Different States of Hearing
A review of Ramble Tamble / Them Natives / Isidro / Ant’Lrd
Music is transcendental. If this is a statement you don’t believe, then you should have borne witness to the August 5th show at the Forge, featuring Chicago-based act Ant’lrd—Colin Blanton of Birmingham originally—and New Orleans-based Isidro, as they headlined a show that couldn’t have been more aptly wrapped in a neat, thematic bow.
Setting the stage with their very first notes, local act Ramble Tamble, headed by guitarist Turner Williams, embarked the audience on an aural free-form sojourn conducted through the means of a Shahi Baaja—an electrically modified Indian banjo for those who don’t speak Hindi—with a backing of keyboards and drums, the latter manned especially for this particular event by none other than Blanton himself. The steady prog-rock percussion carries the listener through the first experimental jazzesque movement of their set, creating an over-all wavelength of synthesized effects and piercing whines from the Williams’ Shahi Bajaa. While Blanton effortlessly shifts back in forth in speed, never fully bringing the drumbeat to a stop and thus acting as the grounding factor of each section; Williams, on the other hand, transmogrifies his sound into a fuzzy wail à la Jimi Hendrix before making his instrument live up to its namesake by bringing the set to its climax with an eastern warble of strings. The listener is left with the image of some cyberized ceremony heard in passing through the haze of an acid-tinged gale.

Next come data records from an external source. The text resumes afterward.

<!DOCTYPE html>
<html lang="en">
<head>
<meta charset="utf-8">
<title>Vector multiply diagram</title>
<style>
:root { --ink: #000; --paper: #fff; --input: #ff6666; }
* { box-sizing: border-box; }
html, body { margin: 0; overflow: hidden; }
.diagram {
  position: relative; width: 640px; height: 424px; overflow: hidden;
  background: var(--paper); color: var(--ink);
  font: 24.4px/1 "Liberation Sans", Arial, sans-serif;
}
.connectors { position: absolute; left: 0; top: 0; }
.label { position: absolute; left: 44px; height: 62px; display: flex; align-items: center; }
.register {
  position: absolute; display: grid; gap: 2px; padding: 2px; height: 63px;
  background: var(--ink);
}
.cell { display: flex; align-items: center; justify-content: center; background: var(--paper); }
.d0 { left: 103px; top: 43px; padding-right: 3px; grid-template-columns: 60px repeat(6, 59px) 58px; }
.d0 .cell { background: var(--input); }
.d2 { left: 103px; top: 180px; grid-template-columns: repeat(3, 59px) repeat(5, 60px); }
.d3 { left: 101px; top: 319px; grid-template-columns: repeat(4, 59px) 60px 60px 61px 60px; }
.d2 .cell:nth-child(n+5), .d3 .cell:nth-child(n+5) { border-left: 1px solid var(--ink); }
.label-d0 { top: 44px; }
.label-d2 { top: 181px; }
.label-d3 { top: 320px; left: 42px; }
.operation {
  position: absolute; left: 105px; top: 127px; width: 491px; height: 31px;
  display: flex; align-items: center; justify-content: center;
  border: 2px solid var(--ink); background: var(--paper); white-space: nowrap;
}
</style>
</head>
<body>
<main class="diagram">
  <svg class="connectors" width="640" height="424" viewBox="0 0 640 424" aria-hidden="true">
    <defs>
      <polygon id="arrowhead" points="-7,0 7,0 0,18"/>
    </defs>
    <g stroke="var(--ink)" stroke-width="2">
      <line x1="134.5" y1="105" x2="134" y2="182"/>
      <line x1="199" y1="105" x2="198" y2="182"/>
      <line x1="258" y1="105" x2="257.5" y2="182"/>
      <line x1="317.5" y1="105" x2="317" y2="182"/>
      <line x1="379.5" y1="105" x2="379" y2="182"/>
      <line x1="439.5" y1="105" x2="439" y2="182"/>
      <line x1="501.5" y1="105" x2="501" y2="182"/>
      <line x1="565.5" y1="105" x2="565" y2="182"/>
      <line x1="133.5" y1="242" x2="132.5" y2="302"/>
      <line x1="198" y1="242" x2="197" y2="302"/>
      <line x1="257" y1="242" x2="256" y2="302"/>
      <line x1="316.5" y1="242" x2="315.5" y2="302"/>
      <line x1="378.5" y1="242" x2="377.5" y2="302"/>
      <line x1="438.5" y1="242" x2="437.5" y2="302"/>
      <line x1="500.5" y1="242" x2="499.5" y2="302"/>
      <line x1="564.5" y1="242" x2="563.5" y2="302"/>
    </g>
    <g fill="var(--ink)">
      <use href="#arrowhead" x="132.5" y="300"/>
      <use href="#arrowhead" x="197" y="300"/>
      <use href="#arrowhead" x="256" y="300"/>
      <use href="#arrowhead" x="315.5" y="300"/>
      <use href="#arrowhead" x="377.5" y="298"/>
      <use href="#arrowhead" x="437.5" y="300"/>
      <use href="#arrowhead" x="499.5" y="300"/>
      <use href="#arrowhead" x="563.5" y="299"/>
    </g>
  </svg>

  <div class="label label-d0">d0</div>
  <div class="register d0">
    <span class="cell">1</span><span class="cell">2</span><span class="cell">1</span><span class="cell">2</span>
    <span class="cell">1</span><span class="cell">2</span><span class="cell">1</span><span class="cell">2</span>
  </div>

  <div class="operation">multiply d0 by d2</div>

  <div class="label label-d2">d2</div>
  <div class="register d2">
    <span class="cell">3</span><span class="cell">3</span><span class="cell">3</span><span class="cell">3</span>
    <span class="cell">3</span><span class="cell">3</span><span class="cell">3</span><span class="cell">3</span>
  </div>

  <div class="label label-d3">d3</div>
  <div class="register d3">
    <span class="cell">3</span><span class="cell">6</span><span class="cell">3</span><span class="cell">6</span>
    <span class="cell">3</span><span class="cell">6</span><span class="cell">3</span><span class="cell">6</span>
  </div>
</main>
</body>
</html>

Them Natives followed up with their by-a-thread song structures and 1960’s sensibility of the weird. Even though short a regular drummer, this local band played their chilled freak-out tunes, never sweating the loss for a discordant second. Starting off with a straight-ahead off-kilter rock and roll song, the band quickly throws the audience for a loop as they make an ethereal-paced transition into mystical territories by implementing an odds and ends assortment of instruments such as an autoharp, tambourines, maracas, a wooden flute, a nakara, a guiro, and a shruti box. The band weaves a tapestry of unearthly folk-pop songs, each showcasing ghostly sing-a-long harmonies and burial ground grooves. Them Natives seems to be a band concerned with the physical and spiritual procession of life, but don’t let this give you the impression that there is anything solemn about what they do. Them Natives go about their performance not so much as a band at work, but instead more akin to participants in a communal celebration of life, death, and, of course, music.
A ghost in the machine. This is the phrase that comes to mind after experiencing Isidro’s set. Entrenched behind a table strewn with boards and knobs emitting forth a piebald LED glow, Isidro Lanning Robinson harnesses his techno-wizardry to meld an over-all tone of the synthetic versus the organic. His music harkens back to the grit and gnashing teeth of late 1980’s electronic music, replete with motorized whirrs and beeps of industrial machinery. This is not to say that there is anything derivative about Isidro; his songs are uniquely characterized by his vocals, which alternate between low robotic moans to very-much alive echoed howls. It goes like this: Robinson lays down an initial beat on a board that then carries over into a loop throughout the length of each of his songs, lending a driving immediacy in direct opposition to the dissonant effects seeking to overshadow his grooves. It’s the beats that keep Isidro from an easy definition of Industrial music; they are like pulsing organs pressing through a metallic skin, urging the listener to understand that there is something very much alive beneath it all, something that can feel pain.
It’s worth noting the difference of approach here with Ant’lrd, the headliner of the night, than with his predecessor. Blanton’s equipment is minimal, and he keeps it all close to himself, hunkered down above his boards and keyboard on the concrete floor of the Forge. The audience follows suit by huddling together and sitting with their legs crossed in front of him, as if the night has suddenly reached the moment of reflection through meditation. A soft churning of sounds continuously builds through his music. You hear pieces of songs, glimpses of commercials and television programs, snippets of half-heard conversations, all of this accumulating to an experience not unlike synesthesia. Blanton’s music is the sounds of the mind tirelessly working through a lifetime of auditory input, making associations through an ocean of memory that comes together in the synchronicity of a rhythm full of the foreboding reverb of ambience. It’s as if Blanton is beckoning the listener to cast aside notions of time, slip off the vestments of the self, and into the stream of a collective sound that is in and of itself a kind of beauty.
Earlier, this review spoke of sojourns, and if you wonder whether such a term carries any weight in describing the night, then you need only have seen the audience as they stood up to leave following Ant’lrd’s performance. After such a myriad of stylistic excursions, the audience made its way home that night talking of a particular feeling of calmness and ease. The word they were looking for is catharsis.